Yolie Flores Aguilar: She questioned the plan's focus on middle and high schools, when only 24% of third graders test as proficient in English. (The number is actually 28%, but she's certainly not far off.) Not surprisingly, she voted no.
Marguerite Poindexter LaMotte: Without going into great detail, she said that there are "too many questions for something this important at this stage of the game." She voted no. But she also wanted to make clear: "My vote was against this procedure, this process for consultants. It has nothing to do with faith in the superintendent." The other "no" votes made no such stipulation.
Monica Garcia: She was willing to OK Brewer's plan but sounded an ominous warning that she expected to see tangible, siginificant results within a year. She voted yes.
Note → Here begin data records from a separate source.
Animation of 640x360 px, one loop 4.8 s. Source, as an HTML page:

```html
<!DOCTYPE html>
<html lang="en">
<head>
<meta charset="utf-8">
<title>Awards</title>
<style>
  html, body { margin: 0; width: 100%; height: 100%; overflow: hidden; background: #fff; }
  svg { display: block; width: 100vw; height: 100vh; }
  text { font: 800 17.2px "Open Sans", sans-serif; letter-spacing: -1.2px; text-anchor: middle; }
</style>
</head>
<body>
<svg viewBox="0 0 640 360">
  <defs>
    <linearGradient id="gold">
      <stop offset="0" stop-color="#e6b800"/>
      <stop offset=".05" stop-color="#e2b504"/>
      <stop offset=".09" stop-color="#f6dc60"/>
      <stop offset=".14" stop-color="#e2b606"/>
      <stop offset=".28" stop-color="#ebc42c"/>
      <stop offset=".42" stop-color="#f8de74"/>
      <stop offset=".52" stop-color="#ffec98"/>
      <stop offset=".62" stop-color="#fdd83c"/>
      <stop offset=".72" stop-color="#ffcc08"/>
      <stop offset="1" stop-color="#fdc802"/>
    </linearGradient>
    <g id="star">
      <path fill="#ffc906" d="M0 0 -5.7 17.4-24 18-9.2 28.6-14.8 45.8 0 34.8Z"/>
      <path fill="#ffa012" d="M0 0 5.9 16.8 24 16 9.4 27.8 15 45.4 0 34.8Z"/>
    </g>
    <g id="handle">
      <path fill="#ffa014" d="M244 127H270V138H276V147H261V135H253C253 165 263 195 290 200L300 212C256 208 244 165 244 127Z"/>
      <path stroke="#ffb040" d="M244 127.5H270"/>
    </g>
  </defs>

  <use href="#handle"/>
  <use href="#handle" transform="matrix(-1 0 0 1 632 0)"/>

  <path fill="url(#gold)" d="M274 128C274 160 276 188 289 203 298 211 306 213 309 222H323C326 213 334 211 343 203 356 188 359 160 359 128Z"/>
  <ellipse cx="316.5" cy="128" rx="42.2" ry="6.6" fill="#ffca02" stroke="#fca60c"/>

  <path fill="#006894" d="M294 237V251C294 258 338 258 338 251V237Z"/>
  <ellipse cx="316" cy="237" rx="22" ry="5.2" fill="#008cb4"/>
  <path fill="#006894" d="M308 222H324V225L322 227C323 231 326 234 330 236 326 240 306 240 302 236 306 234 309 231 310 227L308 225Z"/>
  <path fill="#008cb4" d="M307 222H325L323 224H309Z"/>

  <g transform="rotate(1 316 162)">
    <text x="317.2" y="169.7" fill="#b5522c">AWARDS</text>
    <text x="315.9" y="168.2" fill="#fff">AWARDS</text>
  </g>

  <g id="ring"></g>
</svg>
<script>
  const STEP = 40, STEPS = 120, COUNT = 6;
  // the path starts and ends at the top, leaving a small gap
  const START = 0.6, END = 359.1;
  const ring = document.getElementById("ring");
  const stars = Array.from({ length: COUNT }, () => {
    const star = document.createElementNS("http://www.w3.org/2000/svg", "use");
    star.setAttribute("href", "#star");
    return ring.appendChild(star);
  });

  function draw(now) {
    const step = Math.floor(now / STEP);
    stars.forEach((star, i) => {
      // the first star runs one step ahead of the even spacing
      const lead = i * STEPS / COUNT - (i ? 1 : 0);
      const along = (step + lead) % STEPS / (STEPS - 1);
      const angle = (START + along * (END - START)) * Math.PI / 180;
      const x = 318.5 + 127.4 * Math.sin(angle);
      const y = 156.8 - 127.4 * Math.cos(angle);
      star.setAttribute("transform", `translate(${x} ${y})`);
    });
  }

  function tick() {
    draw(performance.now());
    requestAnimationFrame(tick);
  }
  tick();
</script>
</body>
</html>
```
Tamar Galatzan: Because she arrived late, she missed the discussion. But her vote was crucial. She broke the tie, which approved the consulting contracts by a 4-3 margin.
Brewer was relatively forceful in defending his plan--more so, for example, than he'd been in opposing health benefits for part-time cafeteria workers because of the cost. He said that the consultants were needed because the district lacked sufficient in-house expertise. To do this work in-house, he said, would require pulling people off other important jobs and would delay the effort. The reform plans are due by the end of March. He added that ultimately district administrators, especially principals and their supervisors, had to be responsible for crafting and carrying out school reform plans. The role of the consultants was to help school leaders with models for reform plans and to manage the tight timelines.
Much of the detail was explained by Robert Schiller, who has accepted, on an interim basis, the No. 2 job in the school district under Brewer. Schiller was originally brought in as a consultant but agreed to fill in as a top executive about a month ago.
Here is part of Schiller's official bio, taken from the Web site of Evergreen Solutions, where Schiller has worked as a consultant. "He has served as the state superintendent of education for the states of Illinois and Michigan, as well as deputy state superintendent for the states of Louisiana and Delaware. In Illinois, Michigan and Louisiana, he also held the title of state chief financial officer and was responsible for multibillion-dollar state budgets. During Bob's career, he also served as a district superintendent for five school districts in three states. In Baltimore City School District, he served as interim CFO and CEO for 16 months."
Schiller, who considers himself retired from longterm, full-time school-district duty, said he intends to turn over the L.A. Unified No. 2 job as soon as someone can be hired.
-- Howard Blume